This morning’s Washington Post had an interesting article about the gradual disappearance of what was once considered to be a key skill for a professional restaurant waiter: the ability to accurately remember diners’ orders without writing them down. The article mentions a number of reasons for the change, including more customers with special requests due to real or imagined food allergies, and food enthusiasts who have special requests stemming from reading and watching too much “gastro-porn” in magazines and on the Food Network.
All of that is moderately amusing, but what is more interesting is that some research indicates that old-school waiters are not successful because they started out with better memories than others, but because their work improved their memories:
Several recent studies — including one published last year in the journal Behavioral Neurology that tested the memories of veteran cafe waiters in Buenos Aires — found that the servers’ constant practice actually expands the brain’s memory function.
For a long time, the consensus view was that there was very limited potential for structural or functional development in the adult brain; this result seems to indicate otherwise. It’s consistent with a study done a number of years ago on London taxi drivers, who, in order to be licenced, have to pass an extremely comprehensive test of their memory of London’s street plan (called “The Knowledge”). Having lived in London for a number of years, I can testify both that the street layout is incredibly complex, and that the average taxi driver has an astonishingly detailed grasp of where everything is.
(When I moved to London, I made a preliminary scouting trip to find a place to live. Then I returned with my belongings, and got a cab at Heathrow airport. I gave the driver my address. He said, “Let’s see, that’s off Willoughby Road, isn’t it?” I said, “That’s right”, and we were off. Looking at the map later, I am sure there was no more direct route than the one the driver took. This is especially impressive because Willoughby Road is not a major thoroughfare, but a residential street in the Hampstead area that is only a few hundred yards long.)
The researchers, from University College London, found that studying for The Knowledge and driving a cab produced observable physical changes in the cabbies’ brains, especially in the hippocampus, whose function is tied to memory formation.

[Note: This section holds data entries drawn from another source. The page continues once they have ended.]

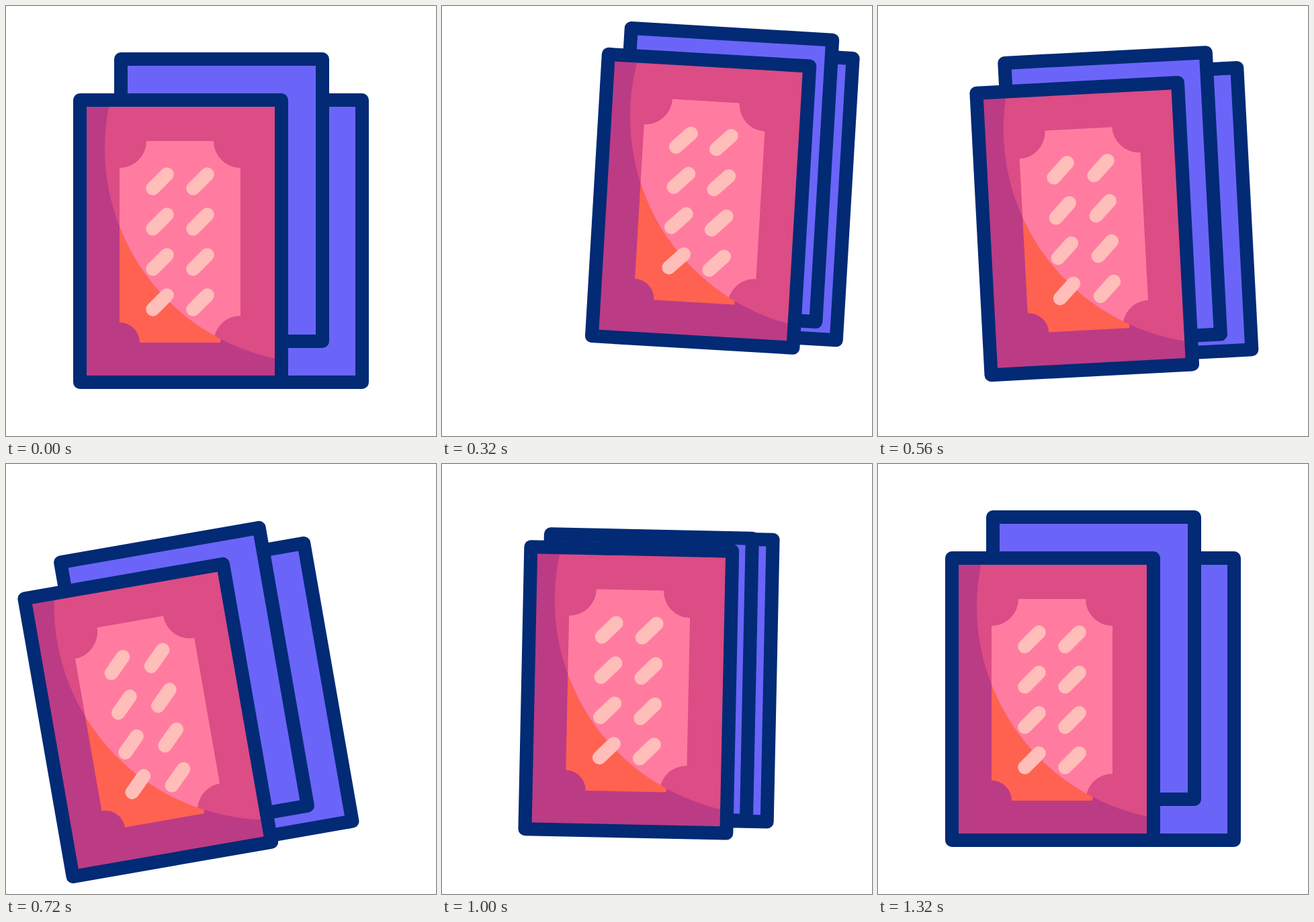
An HTML page that plays this animation: 640x640 px, repeating every 1480 ms.

```html
<!DOCTYPE html>
<html lang="en">
<head>
<meta charset="utf-8">
<title>Cards</title>
<style>
  html, body { margin: 0; width: 100%; height: 100%; overflow: hidden; background: #fff; }
  svg { display: block; width: 100%; height: 100%; }
  .frame { stroke: #022a75; stroke-width: 20; stroke-linejoin: round; }
</style>
</head>
<body>
<svg viewBox="0 0 640 640">
  <defs>
    <clipPath id="shine"><circle cx="206.5" cy="-138" r="319.5"/></clipPath>
    <rect id="card" class="frame" x="-150" y="-210" width="300" height="420"/>
  </defs>
  <use id="back" href="#card" fill="#6a65f8"/>
  <use id="middle" href="#card" fill="#6a65f8"/>
  <g id="front">
    <rect x="-150" y="-210" width="300" height="420" fill="#bc3b85"/>
    <path id="darkTicket" fill="#ff6250"/>
    <g clip-path="url(#shine)">
      <rect x="-150" y="-210" width="300" height="420" fill="#dc4c85"/>
      <path id="lightTicket" fill="#ff7ca0"/>
    </g>
    <path id="pills" stroke="#ffbeb9" stroke-width="20.5" stroke-linecap="round"/>
    <use href="#card" fill="none"/>
  </g>
</svg>
<script>
const LOOP = 1480, STEP = 40;
const times = [40, 400, 720, 1040, 1320];

// Rest centre, [dx, dy] at each key time, and the bow of the swing back.
const cards = [
  { id: 'front', rest: [260, 350], bow: [-3.4, 0.4],
    keys: [[0, 0], [143.2, -68.3], [-48.7, 31.5], [21.5, -15.7], [0, 0]] },
  { id: 'middle', rest: [321, 289], bow: [-9, 4.1],
    keys: [[0, 0], [112.2, -43], [-56, 38.5], [-9.9, 27.2], [0, 0]] },
  { id: 'back', rest: [380, 350], bow: [-5.6, 5.2],
    keys: [[0, 0], [79.5, -81.5], [-48.4, 0.6], [-40.4, -33], [0, 0]] },
];
const tilts = [0, 3.88, -9.9, 1.65, 0];
const tiltBow = 0.28;

const el = id => document.getElementById(id);

// Ticket outline with round notches of radius r.
function ticket(r) {
  const notch = (x, y) => `a${r} ${r} 0 0 0 ${x * r} ${y * r}`;
  return `M${r - 91} -149H${89 - r}${notch(1, 1)}V${151 - r}${notch(-1, 1)}` +
    `H${r - 91}${notch(-1, -1)}V${r - 149}${notch(1, -1)}Z`;
}

function pills() {
  let d = '';
  for (let i = 0; i < 8; i++)
    d += `M${-41.5 + i % 2 * 60} ${-78.5 + (i >> 1) * 60}l21 -21`;
  return d;
}

el('darkTicket').setAttribute('d', ticket(30));
el('lightTicket').setAttribute('d', ticket(40));
el('pills').setAttribute('d', pills());

function render(time) {
  const t = Math.min(Math.max(time, times[0]), times[4]);
  const i = Math.min(times.filter(k => k <= t).length, 4) - 1;
  const u = (t - times[i]) / (times[i + 1] - times[i]);
  const ease = u * u * (3 - 2 * u);
  const bend = i === 2 ? 16 * (u * (1 - u)) ** 2 : 0;
  const mix = (a, b, bow) => a + (b - a) * ease + bow * bend;

  const angle = mix(tilts[i], tilts[i + 1], tiltBow);
  for (const { id, rest, keys, bow } of cards) {
    const [x, y] = rest.map((r, k) => r + mix(keys[i][k], keys[i + 1][k], bow[k]));
    el(id).setAttribute('transform', `translate(${x} ${y}) rotate(${angle})`);
  }
}

function tick() {
  render(Math.floor(performance.now() % LOOP / STEP) * STEP);
  requestAnimationFrame(tick);
}
tick();
</script>
</body>
</html>
```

The scientists also found part of the hippocampus grew larger as the taxi drivers spent more time in the job. “There seems to be a definite relationship between the navigating they do as a taxi driver and the brain changes,” said Dr Eleanor Maguire, who led the research team.

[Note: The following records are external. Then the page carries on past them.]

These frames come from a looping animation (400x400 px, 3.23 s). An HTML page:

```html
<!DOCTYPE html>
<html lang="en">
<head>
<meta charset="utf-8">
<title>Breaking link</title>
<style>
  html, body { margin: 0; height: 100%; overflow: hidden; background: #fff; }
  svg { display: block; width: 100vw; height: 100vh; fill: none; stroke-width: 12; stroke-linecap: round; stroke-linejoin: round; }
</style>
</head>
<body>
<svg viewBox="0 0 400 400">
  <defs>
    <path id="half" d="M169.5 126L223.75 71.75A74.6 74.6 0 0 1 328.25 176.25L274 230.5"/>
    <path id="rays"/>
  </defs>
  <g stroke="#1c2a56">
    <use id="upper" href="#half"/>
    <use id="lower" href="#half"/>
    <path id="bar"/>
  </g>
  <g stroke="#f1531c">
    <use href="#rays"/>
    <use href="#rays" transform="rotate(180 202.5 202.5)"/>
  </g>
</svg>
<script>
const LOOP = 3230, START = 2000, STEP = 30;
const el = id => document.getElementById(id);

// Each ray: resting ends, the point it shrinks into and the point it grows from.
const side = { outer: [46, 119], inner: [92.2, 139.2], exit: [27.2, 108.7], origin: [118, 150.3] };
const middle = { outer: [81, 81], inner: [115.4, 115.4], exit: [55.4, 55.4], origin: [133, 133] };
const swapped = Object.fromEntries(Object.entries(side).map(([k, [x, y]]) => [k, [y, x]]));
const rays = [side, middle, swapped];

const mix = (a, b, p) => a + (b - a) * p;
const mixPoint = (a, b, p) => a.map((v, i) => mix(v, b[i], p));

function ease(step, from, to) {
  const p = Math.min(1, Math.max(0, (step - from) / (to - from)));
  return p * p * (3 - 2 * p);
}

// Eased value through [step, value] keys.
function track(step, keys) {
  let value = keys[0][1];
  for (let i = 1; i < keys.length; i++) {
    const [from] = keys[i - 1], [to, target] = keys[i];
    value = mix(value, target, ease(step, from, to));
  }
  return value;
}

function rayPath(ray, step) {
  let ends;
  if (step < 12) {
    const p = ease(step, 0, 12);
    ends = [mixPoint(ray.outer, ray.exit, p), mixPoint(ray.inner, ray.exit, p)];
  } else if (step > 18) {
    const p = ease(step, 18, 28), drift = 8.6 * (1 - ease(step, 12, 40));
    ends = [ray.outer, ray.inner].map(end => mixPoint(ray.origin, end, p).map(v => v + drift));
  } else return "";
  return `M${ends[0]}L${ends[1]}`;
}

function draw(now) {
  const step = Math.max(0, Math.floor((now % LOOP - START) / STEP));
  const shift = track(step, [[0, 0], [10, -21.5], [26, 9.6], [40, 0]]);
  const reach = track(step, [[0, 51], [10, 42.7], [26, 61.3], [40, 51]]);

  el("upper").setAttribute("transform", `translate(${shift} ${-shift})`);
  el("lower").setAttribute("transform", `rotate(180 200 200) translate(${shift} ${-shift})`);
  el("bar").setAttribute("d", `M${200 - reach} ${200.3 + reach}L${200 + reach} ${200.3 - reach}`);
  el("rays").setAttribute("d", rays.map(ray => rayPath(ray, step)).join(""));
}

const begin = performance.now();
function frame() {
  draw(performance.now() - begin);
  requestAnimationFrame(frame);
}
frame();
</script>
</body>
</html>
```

These results are interesting because they are somewhat at odds with the conventional wisdom, and seem to indicate that there is a fair degree of plasticity even in the adult brain. This in turn could be good news for the development of new treatments for brain injuries and other neurological problems.
I can’t close without mentioning London taxi driver.David Cohen, who had the best observation on the whole business:
: “I never noticed part of my brain growing – it makes you wonder what happened to the rest of it.”